"Arrival of Church Trains," Deseret News [Weekly], 8 Oct. 1862, 113.
The third Church train, Capt. [Joseph] Horn[e], arrived on Wednesday the 1st inst. This company left Florence, on the 29th of July, and consisted of about five hundred and seventy persons, with fifty-two wagons. They had a very prosperous journey, but little sickness and no serious accidents.
The fourth Church train, Capt. Ansel [P.] Harmon, arrived in this city on Sunday evening. There were some five hundred immigrants in the train, most of whom, as represented, were in good health on their arrival, but there was considerable sickness among them during the first four or five weeks after leaving the Missouri river, principally the measles, which unfortunately prevailed among the children, as we are informed, to a great extent, and proved fatal to some ten or fifteen.

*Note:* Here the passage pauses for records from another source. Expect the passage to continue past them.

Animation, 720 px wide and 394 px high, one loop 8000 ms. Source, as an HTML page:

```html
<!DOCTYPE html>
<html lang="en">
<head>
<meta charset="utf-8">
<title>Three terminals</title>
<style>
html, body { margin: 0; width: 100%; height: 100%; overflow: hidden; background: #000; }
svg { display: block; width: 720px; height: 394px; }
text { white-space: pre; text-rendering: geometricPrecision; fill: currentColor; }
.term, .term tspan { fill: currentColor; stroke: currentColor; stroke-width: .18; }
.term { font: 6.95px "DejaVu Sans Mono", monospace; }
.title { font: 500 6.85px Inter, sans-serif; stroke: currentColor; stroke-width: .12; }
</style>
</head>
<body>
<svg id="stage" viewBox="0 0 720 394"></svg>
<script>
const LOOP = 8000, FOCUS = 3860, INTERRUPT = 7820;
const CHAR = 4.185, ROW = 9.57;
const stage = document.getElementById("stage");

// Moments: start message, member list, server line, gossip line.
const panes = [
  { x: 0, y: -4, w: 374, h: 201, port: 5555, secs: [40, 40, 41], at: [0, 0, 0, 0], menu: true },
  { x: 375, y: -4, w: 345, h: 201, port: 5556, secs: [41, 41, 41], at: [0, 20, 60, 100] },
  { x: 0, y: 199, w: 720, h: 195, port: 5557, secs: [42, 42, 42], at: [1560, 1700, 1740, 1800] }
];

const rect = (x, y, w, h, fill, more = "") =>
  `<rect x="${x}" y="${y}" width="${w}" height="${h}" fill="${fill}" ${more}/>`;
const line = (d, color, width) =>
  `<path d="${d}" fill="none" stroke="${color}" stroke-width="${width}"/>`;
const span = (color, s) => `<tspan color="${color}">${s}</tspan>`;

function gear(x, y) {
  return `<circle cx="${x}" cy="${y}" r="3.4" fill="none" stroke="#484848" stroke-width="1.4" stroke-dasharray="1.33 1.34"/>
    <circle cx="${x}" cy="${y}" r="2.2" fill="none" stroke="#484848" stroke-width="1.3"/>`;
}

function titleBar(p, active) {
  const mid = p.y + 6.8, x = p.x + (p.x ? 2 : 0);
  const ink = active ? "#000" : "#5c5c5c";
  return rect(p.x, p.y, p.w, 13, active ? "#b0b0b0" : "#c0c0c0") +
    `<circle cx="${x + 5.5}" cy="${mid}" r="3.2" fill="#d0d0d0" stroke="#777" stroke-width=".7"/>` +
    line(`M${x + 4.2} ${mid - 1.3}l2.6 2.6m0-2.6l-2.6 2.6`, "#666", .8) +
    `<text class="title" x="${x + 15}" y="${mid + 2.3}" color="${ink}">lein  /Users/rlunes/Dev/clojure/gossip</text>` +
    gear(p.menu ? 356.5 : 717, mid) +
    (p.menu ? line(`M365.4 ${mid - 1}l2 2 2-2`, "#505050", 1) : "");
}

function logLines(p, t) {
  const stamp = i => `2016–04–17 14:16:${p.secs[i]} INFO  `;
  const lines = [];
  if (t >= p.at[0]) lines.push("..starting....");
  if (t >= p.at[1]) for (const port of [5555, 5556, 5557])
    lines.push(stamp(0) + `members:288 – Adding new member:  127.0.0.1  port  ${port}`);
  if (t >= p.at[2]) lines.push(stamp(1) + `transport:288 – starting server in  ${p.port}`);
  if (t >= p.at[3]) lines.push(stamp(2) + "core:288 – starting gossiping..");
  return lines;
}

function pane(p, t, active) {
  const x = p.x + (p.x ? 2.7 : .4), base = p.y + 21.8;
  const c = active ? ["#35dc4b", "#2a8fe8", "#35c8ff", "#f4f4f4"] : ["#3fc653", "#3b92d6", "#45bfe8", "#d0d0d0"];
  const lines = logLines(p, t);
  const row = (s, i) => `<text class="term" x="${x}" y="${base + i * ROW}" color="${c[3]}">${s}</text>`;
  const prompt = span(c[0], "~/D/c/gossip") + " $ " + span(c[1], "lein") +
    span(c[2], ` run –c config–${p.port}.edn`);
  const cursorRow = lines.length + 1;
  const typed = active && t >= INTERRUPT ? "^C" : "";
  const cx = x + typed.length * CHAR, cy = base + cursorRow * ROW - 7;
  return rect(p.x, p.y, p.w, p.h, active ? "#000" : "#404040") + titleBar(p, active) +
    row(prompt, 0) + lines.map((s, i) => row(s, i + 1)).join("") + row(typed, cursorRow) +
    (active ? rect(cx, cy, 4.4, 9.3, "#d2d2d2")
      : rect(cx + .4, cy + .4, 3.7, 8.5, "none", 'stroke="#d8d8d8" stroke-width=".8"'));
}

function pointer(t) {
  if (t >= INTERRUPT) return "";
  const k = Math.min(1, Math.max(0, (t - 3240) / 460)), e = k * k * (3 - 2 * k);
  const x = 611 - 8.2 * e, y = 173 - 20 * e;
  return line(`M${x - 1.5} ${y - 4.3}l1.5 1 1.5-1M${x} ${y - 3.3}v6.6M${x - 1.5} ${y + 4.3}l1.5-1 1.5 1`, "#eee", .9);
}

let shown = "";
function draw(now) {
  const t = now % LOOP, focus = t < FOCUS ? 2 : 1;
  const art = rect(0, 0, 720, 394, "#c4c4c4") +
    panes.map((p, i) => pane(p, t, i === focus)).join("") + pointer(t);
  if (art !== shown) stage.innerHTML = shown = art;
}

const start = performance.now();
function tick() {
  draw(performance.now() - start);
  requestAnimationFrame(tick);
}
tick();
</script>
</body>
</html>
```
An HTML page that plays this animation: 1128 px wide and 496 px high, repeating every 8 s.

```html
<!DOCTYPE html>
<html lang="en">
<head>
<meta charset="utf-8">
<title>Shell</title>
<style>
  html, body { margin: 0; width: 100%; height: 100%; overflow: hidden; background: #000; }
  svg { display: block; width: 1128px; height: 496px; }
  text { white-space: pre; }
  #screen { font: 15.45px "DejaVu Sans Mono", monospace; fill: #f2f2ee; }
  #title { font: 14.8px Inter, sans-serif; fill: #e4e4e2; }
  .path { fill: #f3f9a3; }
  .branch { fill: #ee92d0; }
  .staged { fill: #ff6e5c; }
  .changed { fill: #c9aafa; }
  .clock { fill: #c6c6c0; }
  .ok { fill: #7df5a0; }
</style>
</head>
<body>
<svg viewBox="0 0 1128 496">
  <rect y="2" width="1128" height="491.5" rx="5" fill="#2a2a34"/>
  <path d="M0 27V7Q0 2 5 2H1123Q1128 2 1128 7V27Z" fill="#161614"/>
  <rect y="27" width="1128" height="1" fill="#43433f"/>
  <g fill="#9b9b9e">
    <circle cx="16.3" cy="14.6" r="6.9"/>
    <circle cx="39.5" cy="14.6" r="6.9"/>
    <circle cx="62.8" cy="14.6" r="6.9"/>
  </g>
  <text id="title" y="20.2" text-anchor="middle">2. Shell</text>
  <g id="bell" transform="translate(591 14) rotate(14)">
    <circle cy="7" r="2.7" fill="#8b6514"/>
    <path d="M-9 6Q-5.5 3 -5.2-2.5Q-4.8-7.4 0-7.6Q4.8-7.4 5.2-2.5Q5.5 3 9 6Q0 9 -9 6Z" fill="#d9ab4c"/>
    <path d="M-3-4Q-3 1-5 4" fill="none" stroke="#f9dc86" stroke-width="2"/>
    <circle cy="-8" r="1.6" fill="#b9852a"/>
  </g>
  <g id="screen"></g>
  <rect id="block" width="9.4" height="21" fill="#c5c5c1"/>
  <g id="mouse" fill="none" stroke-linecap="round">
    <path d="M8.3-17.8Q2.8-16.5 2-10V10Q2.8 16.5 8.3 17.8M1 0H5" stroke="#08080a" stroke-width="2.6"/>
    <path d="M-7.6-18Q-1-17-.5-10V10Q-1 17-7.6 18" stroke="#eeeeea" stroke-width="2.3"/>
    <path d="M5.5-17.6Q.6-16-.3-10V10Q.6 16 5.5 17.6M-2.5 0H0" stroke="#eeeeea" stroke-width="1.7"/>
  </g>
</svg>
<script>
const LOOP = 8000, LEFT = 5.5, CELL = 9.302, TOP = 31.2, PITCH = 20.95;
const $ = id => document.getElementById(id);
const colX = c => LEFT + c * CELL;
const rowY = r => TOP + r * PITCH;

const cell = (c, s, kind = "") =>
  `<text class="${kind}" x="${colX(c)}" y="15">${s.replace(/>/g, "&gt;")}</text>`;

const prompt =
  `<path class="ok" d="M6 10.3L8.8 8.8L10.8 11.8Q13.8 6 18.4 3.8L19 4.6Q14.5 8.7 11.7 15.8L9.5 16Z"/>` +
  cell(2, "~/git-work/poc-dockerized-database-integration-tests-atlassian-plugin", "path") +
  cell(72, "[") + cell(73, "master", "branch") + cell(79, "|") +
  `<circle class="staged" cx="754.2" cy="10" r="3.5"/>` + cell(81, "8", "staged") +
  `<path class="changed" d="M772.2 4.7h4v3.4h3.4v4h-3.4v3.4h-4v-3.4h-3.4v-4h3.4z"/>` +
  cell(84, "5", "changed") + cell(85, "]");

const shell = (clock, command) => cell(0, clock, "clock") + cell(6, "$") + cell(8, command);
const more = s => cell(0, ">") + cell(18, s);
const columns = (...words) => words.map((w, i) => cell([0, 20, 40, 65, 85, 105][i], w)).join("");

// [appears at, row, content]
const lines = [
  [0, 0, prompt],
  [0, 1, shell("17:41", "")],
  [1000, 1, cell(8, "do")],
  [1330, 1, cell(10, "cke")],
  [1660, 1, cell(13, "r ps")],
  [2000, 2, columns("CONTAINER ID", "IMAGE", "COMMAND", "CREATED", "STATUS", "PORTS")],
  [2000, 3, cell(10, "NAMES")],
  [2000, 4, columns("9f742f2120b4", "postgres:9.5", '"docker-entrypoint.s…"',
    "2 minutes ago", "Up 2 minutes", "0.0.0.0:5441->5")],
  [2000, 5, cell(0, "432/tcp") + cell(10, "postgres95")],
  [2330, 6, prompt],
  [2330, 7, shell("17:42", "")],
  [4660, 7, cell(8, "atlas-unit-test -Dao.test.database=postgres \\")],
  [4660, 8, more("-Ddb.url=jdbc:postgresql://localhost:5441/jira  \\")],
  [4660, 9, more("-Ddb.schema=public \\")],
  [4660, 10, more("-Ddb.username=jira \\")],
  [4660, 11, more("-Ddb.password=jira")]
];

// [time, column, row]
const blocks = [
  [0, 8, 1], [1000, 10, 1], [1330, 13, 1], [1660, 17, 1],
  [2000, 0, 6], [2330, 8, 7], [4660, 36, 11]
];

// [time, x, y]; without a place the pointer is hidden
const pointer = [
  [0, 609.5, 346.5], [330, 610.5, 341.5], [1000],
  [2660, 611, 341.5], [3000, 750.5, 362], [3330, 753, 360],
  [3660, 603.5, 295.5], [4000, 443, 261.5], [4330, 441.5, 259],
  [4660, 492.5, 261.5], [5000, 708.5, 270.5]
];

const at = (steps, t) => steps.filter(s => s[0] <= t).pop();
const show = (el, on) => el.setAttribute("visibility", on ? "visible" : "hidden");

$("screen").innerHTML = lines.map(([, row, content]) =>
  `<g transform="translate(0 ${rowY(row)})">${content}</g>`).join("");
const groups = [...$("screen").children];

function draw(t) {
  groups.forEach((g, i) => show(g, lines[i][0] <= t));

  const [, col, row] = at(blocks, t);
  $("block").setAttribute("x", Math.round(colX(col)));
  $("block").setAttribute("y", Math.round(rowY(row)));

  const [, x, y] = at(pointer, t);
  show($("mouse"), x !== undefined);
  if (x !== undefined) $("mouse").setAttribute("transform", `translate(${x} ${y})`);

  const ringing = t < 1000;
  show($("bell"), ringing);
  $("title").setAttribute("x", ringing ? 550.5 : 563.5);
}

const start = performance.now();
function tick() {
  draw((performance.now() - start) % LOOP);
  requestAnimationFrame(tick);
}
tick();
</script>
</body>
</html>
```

A wagon or two upset, by which two children lost their lives, and one or two adults were injured. There were no other accidents worthy of note, and all seemed joyous on their arrival; the teamsters particularly, who had driven ox teams to the Missouri river and back, exhibited much satisfaction on getting back home again. Most or all of them, were residents of Great Salt Lake City.